It has not been a good month for Brome Lake Ducks. An outbreak of highly pathogenic avian influenza (H5N1), or avian flu, was first detected last December in Europe, and by March it had spread to 33 countries. The first cases of avian flu in Canada were detected by the Canadian Food Inspection Agency (CFIA) on February 1st and producers across the country have been in crisis management mode ever since.
“We were hit really hard in the beginning of April,” says Angela Anderson, general manager of Brome Lake Ducks in Knowlton. “We put ourselves in auto-quarantine and advised the CFIA as soon as we saw neurological signs of avian influenza. Our birds were behaving a little strange, and there was a slight drop in egg production. We tested them and they came back positive.”
Outbreaks were also confirmed at facilities in Wotton, St-Claude and St-Georges-de-Windsor. The order came back to depopulate the Knowlton site, including the hatchery, which had over 300,000 birds in production.
“The biggest blow to our company was to the Knowlton site, where we have all our parent and grandparent stock and our baby birds and eggs,” says Anderson. “So when the test came back positive, it’s like cutting the legs out from under you.”
Over 150,000 birds have so far been euthanized, and over 300,000 eggs have been destroyed at four sites. The CFIA takes care of euthanizing the birds, which is done on-site by CO2 gas, according to strict animal welfare protocols to make sure the animals don’t suffer. In the 110 years of the company’s existence, this is the first time that they’ve had to resort to such measures.

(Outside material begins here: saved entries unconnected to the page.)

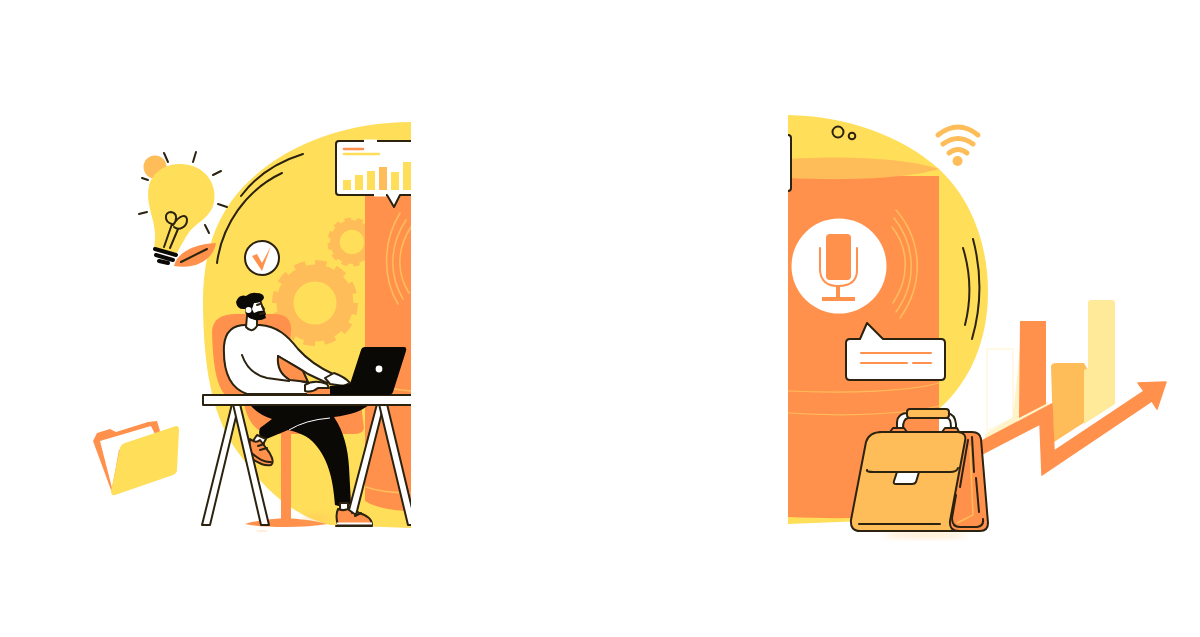
<!DOCTYPE html>
<html lang="en">
<head>
<meta charset="utf-8">
<title>Business workspace banner</title>
<style>
:root{--yellow:#ffde59;--pale:#ffea9a;--amber:#ffbd59;--orange:#ff914d;--ink:#0b0906;--line:#2b2210;--white:#fff}
html,body{margin:0;background:var(--white);overflow:hidden}
svg{display:block;width:1200px;height:637px}
.yellow{fill:var(--yellow)}.pale{fill:var(--pale)}.amber{fill:var(--amber)}.orange{fill:var(--orange)}.ink{fill:var(--ink)}.white{fill:var(--white)}
.stroke{fill:none;stroke:var(--line);stroke-width:2;stroke-linecap:round;stroke-linejoin:round}
.outlined{stroke:var(--line);stroke-width:2;stroke-linejoin:round;stroke-linecap:round}
.amber-line{fill:none;stroke:var(--amber);stroke-width:1.6;stroke-linecap:round}
.orange-line{fill:none;stroke:var(--orange);stroke-width:2;stroke-linecap:round}
.teeth{fill:none;stroke:var(--amber);stroke-width:10;stroke-dasharray:1.1 .9}
</style>
</head>
<body>
<svg viewBox="0 0 1200 637" role="img" aria-label="Man working at a laptop on the left, briefcase and growth chart on the right">
<defs>
  <clipPath id="left-panel"><rect width="411" height="637"/></clipPath>
  <clipPath id="right-panel"><rect x="788" width="412" height="637"/></clipPath>
  <filter id="soft" x="-20%" y="-100%" width="140%" height="300%"><feGaussianBlur stdDeviation="3"/></filter>
  <g id="gear">
    <circle r="30" fill="none" stroke="var(--amber)" stroke-width="17"/>
    <circle class="teeth" r="38" pathLength="24"/>
  </g>
</defs>

<g id="workspace" clip-path="url(#left-panel)">
  <path id="left-blob" class="yellow" d="M411 122C345 122 283 145 243 187C212 220 202 262 203 308C204 372 213 420 240 455C258 480 286 514 330 525L411 528Z"/>
  <g id="left-blob-arcs" class="stroke">
    <path d="M241 196C256 176 277 162 303 154"/>
    <path d="M217 263C222 225 246 190 282 173"/>
  </g>
  <g id="gears">
    <use href="#gear" transform="translate(315 303)"/>
    <use href="#gear" transform="translate(352 242) rotate(10) scale(.57)"/>
  </g>
  <g id="left-cylinder">
    <path class="orange" d="M365 195H411V511C392 511 374 507 365 501Z"/>
    <g class="amber-line">
      <path d="M400 213C383 240 382 278 398 304"/>
      <path d="M406 220C390 244 388 274 403 299"/>
      <path d="M411 227C397 248 396 273 409 293"/>
      <path d="M366 380C380 387 396 390 411 391M366 487C380 492 396 493 411 493"/>
    </g>
  </g>
  <g id="chart-bubble">
    <path class="white outlined" d="M420 141H339Q336 141 336 144V192Q336 195 339 195H387L394 207L400 195H420Z"/>
    <path d="M364 141H377M374 195H386" stroke="var(--white)" stroke-width="3"/>
    <path d="M344 149H363" stroke="var(--orange)" stroke-width="2.5" stroke-linecap="round"/>
    <path d="M344 154H379" stroke="var(--yellow)" stroke-width="2.5" stroke-linecap="round"/>
    <g class="yellow">
      <rect x="343" y="180" width="8" height="10"/><rect x="355" y="175" width="8" height="15"/>
      <rect x="367" y="171" width="8" height="19"/><rect class="amber" x="379" y="167" width="8" height="23"/>
      <rect x="391" y="172" width="8" height="18"/><rect x="403" y="162" width="8" height="28"/>
    </g>
  </g>
  <g id="check-badge">
    <circle class="white outlined" cx="262" cy="258" r="17"/>
    <path class="orange" d="M252 256L257 254L262 263L271 246L262 271Z"/>
  </g>

  <g id="chair">
    <path class="orange" d="M212 331C213 319 222 314 236 314H274C287 314 292 321 291 332L284 400H232C216 393 213 366 212 331Z"/>
    <path class="orange" d="M244 404H361L364 428Q363 434 354 434H270Q250 432 244 404Z"/>
    <rect class="orange" x="281" y="430" width="10" height="92"/>
    <path class="orange" d="M245 524Q256 520 286 518Q315 520 327 524Q310 527 286 527Q258 527 245 524Z"/>
  </g>
  <ellipse cx="317" cy="518" rx="14" ry="3" fill="var(--amber)" opacity=".5" filter="url(#soft)"/>
  <ellipse cx="262" cy="531" rx="6" ry="1" class="amber" opacity=".25"/>

  <g id="man">
    <path class="ink" d="M248 402H372C364 411 350 415 334 417C344 432 348 449 349 467L351 504Q344 508 335 505C333 478 328 457 312 441C304 434 296 432 288 430L264 440Q257 436 260 428L272 419Q256 414 248 402Z"/>
    <path d="M289 430Q305 420 330 418" fill="none" stroke="var(--white)" stroke-width="1"/>
    <path class="white outlined" d="M257 435L266 439L262 446L253 441Z"/>
    <path class="orange outlined" d="M250 439C249 448 249 455 252 459C259 463 263 466 271 465C275 462 271 454 266 448L260 440Q256 444 250 439Z"/>
    <path class="stroke" d="M250 452C257 457 263 463 271 462M258 446L264 444M260 450L267 448" stroke-width="1.5"/>
    <path class="white outlined" d="M340 503H348V511H340Z"/>
    <path class="orange outlined" d="M338 509Q346 512 352 507L359 513C366 515 372 519 372 525H338Q335 516 338 509Z"/>
    <path d="M337 523.5H372" stroke="var(--white)" stroke-width="2"/>
    <path class="stroke" d="M336 526H372M352 513L357 510M355 516L361 513" stroke-width="1.5"/>

    <path class="white outlined" d="M246 325C233 325 225 332 224 346C223 369 229 388 247 394H308V383L289 378C282 372 279 364 278 356C288 362 298 367 308 374L327 383L333 374C318 367 306 358 298 349C288 336 277 326 260 325Z"/>
    <path class="stroke" d="M242 355C246 367 254 375 267 378L289 381"/>
    <path class="orange outlined" d="M278 356C277 366 281 375 290 380L308 382L303 371Z"/>
    <path class="white outlined" d="M325 378L334 373Q345 377 350 383L344 386L330 384Z"/>
    <path class="orange" d="M307 388H330V395H307Z"/>
    <path class="white outlined" d="M305 385Q314 379 327 384L329 388L318 388Q312 393 305 391Z"/>

    <path class="white outlined" d="M247 316L246 327Q252 334 257 326V316Z" stroke-width="1.5"/>
    <path class="white outlined" d="M248 304L260 300L265 314Q258 320 250 317Z" stroke-width="1.2"/>
    <path class="ink" d="M236 302Q239 294 246 296Q251 292 256 293Q264 293 264 298Q262 303 254 303L252 309L254 313Q260 310 264 311L266 318Q259 322 252 319Q245 317 245 309Q237 310 236 302Z"/>
    <circle class="white" cx="248.5" cy="310" r="3"/>
    <path class="stroke" d="M257 305L260 304M262 306L264 309M260 314L264 313" stroke-width="1.2"/>
  </g>

  <g id="desk">
    <g class="white outlined" stroke-width="1.5">
      <path d="M232 404H239L210 525H202Z"/><path d="M233 404H240L269 525H261Z"/>
      <path d="M377 404H384L356 515L349 510Z"/><path d="M379 404H387L416 525H408Z"/>
    </g>
    <rect class="white outlined" x="203" y="395" width="220" height="10"/>
  </g>
  <g id="laptop">
    <path class="ink" d="M361 350Q362 347 365 347H404Q407 347 406 351L393 392Q392 395 388 395H330V386L350 384Z"/>
    <circle class="white" cx="379" cy="369" r="3.4"/>
  </g>
</g>

<g id="light-bulb">
  <circle class="amber" cx="155" cy="167" r="11.5"/>
  <path class="yellow" d="M150 182C156 168 172 161 189 165C207 169 217 185 214 202C211 217 199 221 190 231C184 239 181 246 177 253L154 248C156 237 155 228 152 217C149 205 146 194 150 182Z"/>
  <path class="stroke" d="M164 247L172 224C164 222 164 212 171 212C178 213 177 221 173 225C180 214 187 214 187 220C187 227 179 231 174 227M170 248L178 229"/>
  <path d="M155 249L176 255M156 255L173 260M159 261L168 263" stroke="var(--ink)" stroke-width="4" stroke-linecap="round"/>
  <path class="orange" d="M174 266C177 253 193 244 216 243C214 257 199 270 174 266Z"/>
  <path class="stroke" d="M181 262L207 249" stroke-width="1.4"/>
  <path class="stroke" stroke-width="1.6" d="M164 153L168 162M196 152L193 162M221 171L213 175M218 204L227 207M205 225L209 233M147 212L139 214M142 178L148 180"/>
</g>

<g id="folder">
  <path class="orange" d="M93 441L97 433L110 429L116 432L148 422L157 421L160 431L116 492L111 490Z"/>
  <path class="white" d="M100 441L151 426L156 436L119 450L112 488Z"/>
  <path class="yellow" d="M120 448Q121 444 125 443L176 426Q179 426 179 430L177 470Q177 473 173 475L115 495Q111 496 111 491Z"/>
</g>

<g id="broadcast" clip-path="url(#right-panel)">
  <path id="right-blob" class="yellow" d="M788 115C847 116 902 136 939 169C972 200 988 245 988 292C988 340 970 382 939 409V518L788 524Z"/>
  <g id="right-blob-arcs" class="stroke">
    <path d="M973 239C982 273 981 308 972 339"/><path d="M963 248C971 274 971 301 965 325"/>
    <circle cx="838" cy="132" r="5.5"/><circle cx="852" cy="136" r="3.3"/>
  </g>
  <g id="right-cylinder">
    <path class="orange" d="M788 176H939V510C920 517 850 520 788 517Z"/>
    <path class="amber" d="M788 159C850 155 909 159 939 169C909 178 850 181 788 178Z"/>
    <g class="amber-line">
      <path d="M896 210C922 240 925 283 900 318"/><path d="M894 218C915 244 918 282 896 312"/><path d="M892 227C909 248 910 278 893 303"/>
      <path d="M788 391C850 394 910 391 939 383M788 413C850 417 905 414 939 406" stroke-width="1.2"/>
    </g>
  </g>
  <path class="white outlined" d="M780 135H788Q791 135 791 138V188Q791 191 788 191H780Z"/>
  <g id="microphone">
    <circle class="white" cx="839" cy="266" r="47.5"/>
    <rect class="orange" x="826" y="234" width="25" height="46" rx="4"/>
    <path class="orange-line" d="M820 248V270Q821 286 838 286Q857 286 857 270V248" stroke-width="2.5"/>
    <path d="M838 287V299M822 299H855" stroke="var(--orange)" stroke-width="4"/>
  </g>
  <g id="message-bubble">
    <path class="white outlined" d="M850 339H860L867 323L883 339H941Q945 339 945 343V376Q945 380 941 380H850Q846 380 846 376V343Q846 339 850 339Z"/>
    <path class="orange-line" stroke-width="1.6" d="M861 353H931M861 363H907M913 363H931"/>
  </g>
</g>

<g id="wifi" fill="none" stroke="var(--amber)" stroke-width="5" stroke-linecap="round">
  <path d="M938 135Q958 119 978 135"/><path d="M943 144Q958 133 973 144"/><path d="M949 153Q958 146 967 153"/>
  <circle class="amber" cx="957.5" cy="161" r="5" stroke="none"/>
</g>

<g id="growth-chart">
  <path class="pale" opacity=".55" d="M985 434L1013 418L1020 345V412L1048 402L1050 410L984 444Z"/>
  <path class="white" d="M987 349H1013V418L987 431Z" stroke="var(--pale)" stroke-width="1" stroke-opacity=".5"/>
  <path class="orange" d="M1020 321H1046V404L1019 418Z"/>
  <path class="amber" d="M1051 366Q1052 363 1056 363H1084L1088 370V420L1054 442L1052 400Z"/>
  <path class="pale" d="M1088 303Q1088 300 1091 300H1112Q1115 300 1115 303V404L1084 424V370L1088 368Z"/>
  <path class="orange" d="M980 442L1052 404L1054 451L1144 391L1138 383L1166 382L1157 409L1152 401L1042 475L1040 424L980 455Z" stroke="var(--orange)" stroke-width="1.5" stroke-linejoin="round"/>
</g>

<g id="briefcase">
  <ellipse cx="925" cy="535" rx="42" ry="2" class="amber" opacity=".5" filter="url(#soft)"/>
  <path class="orange outlined" d="M890 432L893 428H904L907 432ZM942 432L945 428H957L959 432Z"/>
  <path class="white outlined" d="M897 428V422Q898 413 908 413V418Q903 419 903 428ZM951 428Q951 418 947 418V413Q955 414 956 424V428Z"/>
  <rect class="amber outlined" x="907" y="409" width="42" height="9" rx="3"/>
  <path class="orange outlined" d="M880 432H972Q980 432 981 439L988 523Q988 531 980 531H950Z"/>
  <path class="amber outlined" d="M882 432H958Q967 433 965 441L950 521Q949 531 959 531H860Q850 531 851 520L866 442Q869 432 882 432Z"/>
  <path class="stroke" d="M867 470Q866 472 874 472H950Q957 472 958 468M859 524H940"/>
  <path class="stroke" stroke-width="1.4" d="M972 437L974 472M976 478L979 512M968 440L960 487M956 495L952 518Q952 527 960 527H977Q984 526 983 519"/>
  <path d="M970 446L973 515L957 523" fill="none" stroke="var(--amber)" stroke-width="1.5"/>
  <path class="white outlined" d="M897 472H919L916 482Q915 484 912 484H896Q893 484 894 481Z" stroke-width="1.5"/>
</g>
</svg>
</body>
</html>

Scientists say that the current strain of avian flu now spreading across the globe is much stronger than anything they’ve seen in the past. In the U.S., avian flu has now been detected in 34 states and led to the demise of 37.5 million poultry.
So where does Brome Lake Ducks go from here?
“We have two weeks left of slaughter, but after that we’ll be down for quite a long time,” says Anderson. “We have about 56 employees at the Knowlton site and we’re working to relocate some of them to other sites and looking to do an employee share program with local businesses.”
The boutique will remain open from Wednesday to Sunday. Although the company is in talks with various levels of government to get support, nothing has been promised as of yet.
“We’re slowly getting things back up and running, but it’s going to be a long process. We’re looking at eight to twelve months,” says Anderson. “We came back from a major fire in 2016, then there was COVID, but we have a very solid team and a wonderful owner in Mario Côté, and we’re very confident that we’ll come through this situation as well.”